Physics Help Forum Two balls one thrown one dropped from a building

 Kinematics and Dynamics Kinematics and Dynamics Physics Help Forum

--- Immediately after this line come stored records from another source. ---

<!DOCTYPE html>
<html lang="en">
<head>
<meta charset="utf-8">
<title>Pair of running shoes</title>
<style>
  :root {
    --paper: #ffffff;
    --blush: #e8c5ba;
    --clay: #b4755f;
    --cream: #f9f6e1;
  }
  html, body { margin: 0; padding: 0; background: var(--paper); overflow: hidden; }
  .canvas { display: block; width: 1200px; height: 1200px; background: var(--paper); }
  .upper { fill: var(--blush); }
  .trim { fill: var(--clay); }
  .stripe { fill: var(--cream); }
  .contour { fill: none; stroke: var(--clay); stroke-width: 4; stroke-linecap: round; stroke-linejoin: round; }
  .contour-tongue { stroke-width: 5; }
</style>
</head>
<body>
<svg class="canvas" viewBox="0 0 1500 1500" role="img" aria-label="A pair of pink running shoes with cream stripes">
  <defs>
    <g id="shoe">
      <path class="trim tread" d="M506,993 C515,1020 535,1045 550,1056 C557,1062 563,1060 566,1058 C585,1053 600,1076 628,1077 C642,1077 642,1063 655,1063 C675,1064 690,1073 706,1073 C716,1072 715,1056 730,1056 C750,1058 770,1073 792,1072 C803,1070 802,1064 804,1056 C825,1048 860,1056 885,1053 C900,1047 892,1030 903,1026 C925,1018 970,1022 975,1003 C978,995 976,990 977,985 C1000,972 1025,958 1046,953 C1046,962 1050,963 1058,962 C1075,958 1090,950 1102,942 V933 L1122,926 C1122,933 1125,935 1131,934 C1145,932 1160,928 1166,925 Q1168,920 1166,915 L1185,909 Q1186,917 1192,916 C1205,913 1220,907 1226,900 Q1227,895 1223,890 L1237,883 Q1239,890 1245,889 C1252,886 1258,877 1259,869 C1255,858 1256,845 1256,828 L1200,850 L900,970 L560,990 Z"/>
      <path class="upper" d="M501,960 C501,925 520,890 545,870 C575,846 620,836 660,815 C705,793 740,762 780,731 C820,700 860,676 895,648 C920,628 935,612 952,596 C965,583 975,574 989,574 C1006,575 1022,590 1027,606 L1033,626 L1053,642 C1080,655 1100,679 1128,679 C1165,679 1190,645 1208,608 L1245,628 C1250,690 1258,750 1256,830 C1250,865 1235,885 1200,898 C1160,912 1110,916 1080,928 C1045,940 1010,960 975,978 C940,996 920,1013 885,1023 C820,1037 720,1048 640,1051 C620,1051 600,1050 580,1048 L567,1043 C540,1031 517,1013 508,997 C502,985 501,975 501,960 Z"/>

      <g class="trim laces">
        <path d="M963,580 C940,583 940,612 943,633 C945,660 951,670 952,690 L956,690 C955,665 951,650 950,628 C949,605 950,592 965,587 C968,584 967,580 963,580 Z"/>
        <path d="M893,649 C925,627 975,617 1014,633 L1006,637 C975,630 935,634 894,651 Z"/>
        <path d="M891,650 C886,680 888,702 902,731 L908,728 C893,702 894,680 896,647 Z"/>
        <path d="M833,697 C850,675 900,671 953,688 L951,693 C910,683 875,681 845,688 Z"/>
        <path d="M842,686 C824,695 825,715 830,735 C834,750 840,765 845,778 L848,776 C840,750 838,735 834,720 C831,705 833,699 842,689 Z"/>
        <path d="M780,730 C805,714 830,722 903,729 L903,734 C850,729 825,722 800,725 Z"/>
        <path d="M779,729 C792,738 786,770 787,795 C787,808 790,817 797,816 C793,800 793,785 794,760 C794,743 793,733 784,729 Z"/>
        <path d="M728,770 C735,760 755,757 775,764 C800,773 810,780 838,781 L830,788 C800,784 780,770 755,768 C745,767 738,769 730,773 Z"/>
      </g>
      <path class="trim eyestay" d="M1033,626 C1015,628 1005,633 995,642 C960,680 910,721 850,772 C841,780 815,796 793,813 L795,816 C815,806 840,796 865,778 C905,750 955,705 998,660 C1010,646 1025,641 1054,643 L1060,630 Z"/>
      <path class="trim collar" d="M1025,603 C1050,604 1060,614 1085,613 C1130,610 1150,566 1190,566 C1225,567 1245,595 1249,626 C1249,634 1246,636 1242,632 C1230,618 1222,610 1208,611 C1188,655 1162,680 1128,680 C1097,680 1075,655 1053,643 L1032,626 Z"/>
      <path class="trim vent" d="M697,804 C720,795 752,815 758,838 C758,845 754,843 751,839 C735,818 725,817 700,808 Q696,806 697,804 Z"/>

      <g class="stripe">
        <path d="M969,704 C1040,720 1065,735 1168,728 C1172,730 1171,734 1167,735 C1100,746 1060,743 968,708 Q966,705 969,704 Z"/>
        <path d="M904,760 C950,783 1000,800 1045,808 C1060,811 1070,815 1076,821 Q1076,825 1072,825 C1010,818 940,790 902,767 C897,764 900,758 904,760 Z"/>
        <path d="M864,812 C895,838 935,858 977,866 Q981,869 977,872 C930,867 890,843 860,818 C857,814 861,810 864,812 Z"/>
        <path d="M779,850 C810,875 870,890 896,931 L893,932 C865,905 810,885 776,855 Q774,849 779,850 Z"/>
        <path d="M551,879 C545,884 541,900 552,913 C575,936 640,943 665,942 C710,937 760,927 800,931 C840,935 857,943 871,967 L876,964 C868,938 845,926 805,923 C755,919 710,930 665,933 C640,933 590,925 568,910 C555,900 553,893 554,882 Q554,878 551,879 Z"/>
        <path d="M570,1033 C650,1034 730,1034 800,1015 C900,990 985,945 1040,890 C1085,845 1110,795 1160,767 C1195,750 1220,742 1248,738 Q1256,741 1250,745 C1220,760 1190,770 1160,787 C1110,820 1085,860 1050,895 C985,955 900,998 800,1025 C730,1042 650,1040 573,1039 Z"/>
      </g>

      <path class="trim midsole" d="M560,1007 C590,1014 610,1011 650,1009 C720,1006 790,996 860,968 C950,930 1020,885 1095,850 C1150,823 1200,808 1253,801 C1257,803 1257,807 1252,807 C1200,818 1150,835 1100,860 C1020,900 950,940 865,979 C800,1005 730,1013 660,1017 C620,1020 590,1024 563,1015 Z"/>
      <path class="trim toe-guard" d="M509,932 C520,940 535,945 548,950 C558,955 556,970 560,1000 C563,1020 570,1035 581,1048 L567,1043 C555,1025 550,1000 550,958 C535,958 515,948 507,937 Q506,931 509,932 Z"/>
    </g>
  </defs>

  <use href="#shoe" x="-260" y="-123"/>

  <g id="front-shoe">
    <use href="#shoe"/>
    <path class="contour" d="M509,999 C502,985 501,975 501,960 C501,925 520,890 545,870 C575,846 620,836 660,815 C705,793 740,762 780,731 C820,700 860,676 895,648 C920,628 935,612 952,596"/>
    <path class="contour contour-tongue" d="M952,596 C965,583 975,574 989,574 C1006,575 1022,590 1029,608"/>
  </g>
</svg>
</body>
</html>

 May 16th 2009, 02:12 PM #1 Junior Member   Join Date: May 2009 Posts: 1 Two balls one thrown one dropped from a building A ball is thrown straight up from the edge of the roof of a building. A second ball is dropped from the roof a time of 1.19s later. You may ignore air resistance. Part A)If the height of the building is 19.4m, what must the initial speed be of the first ball if both are to hit the ground at the same time? Part B) Consider the same situation, but now let the initial speed vo of the first ball be given and treat the height h of the building as an unknown. What must the height of the building be for both balls to reach the ground at the same time for vo=9m/s Part C)If vo is greater than some value vmax, a value of h does not exist that allows both balls to hit the ground at the same time. Solve for vmax. Part D) If vo is less than some value vmin, a value of h does not exist that allows both balls to hit the ground at the same time. Solve for vmin. I have an exam on monday and I can't find the solution or remember how to do it. Any help?
 May 17th 2009, 10:22 PM #2 Physics Team   Join Date: Feb 2009 Posts: 1,425 Use s = ut + 0.5 gt^2 for the 2nd ball with u the initial vel =0. So, 19.4 = 0.5 x 9.8 x t^2 and t = 1.989 sec. The total time taken by the 1st ball is therefore 1.19+1.989 = 3.18 secs. We can split up this 3.18 secs as follows. The time taken by the ball to reach maximum height and return to the roof point say t1 and the time t2 taken to fall thru 1.94 metres with an initial vel of say u. The time take to reach highest point is given by 0= u – 98.t or t = u/g . Since there is no air resistance and the problem is symmetric , the time taken to reach back to the roof is also the same and the magnitude of the vel is also the same as u tough now pointing downwards. So t1 = 2t = 2u/g. We have 1.94 = ut2 + 0.5 g (t2)^2. Now use t1+t2 = 3.18 secs also and solve. You should get an equation in terms of u. I have used u instead of v0 .
 May 17th 2009, 10:33 PM #3 Physics Team   Join Date: Feb 2009 Posts: 1,425 For part B, the problem is the same only the unknown quantity is different, so you should be able to solve. For C and D, set up the equations using varaiables and examine them to see if you get a physically unacceptable result like t becoming -ve for the reqiured conditions.

 Tags balls, building, dropped, thrown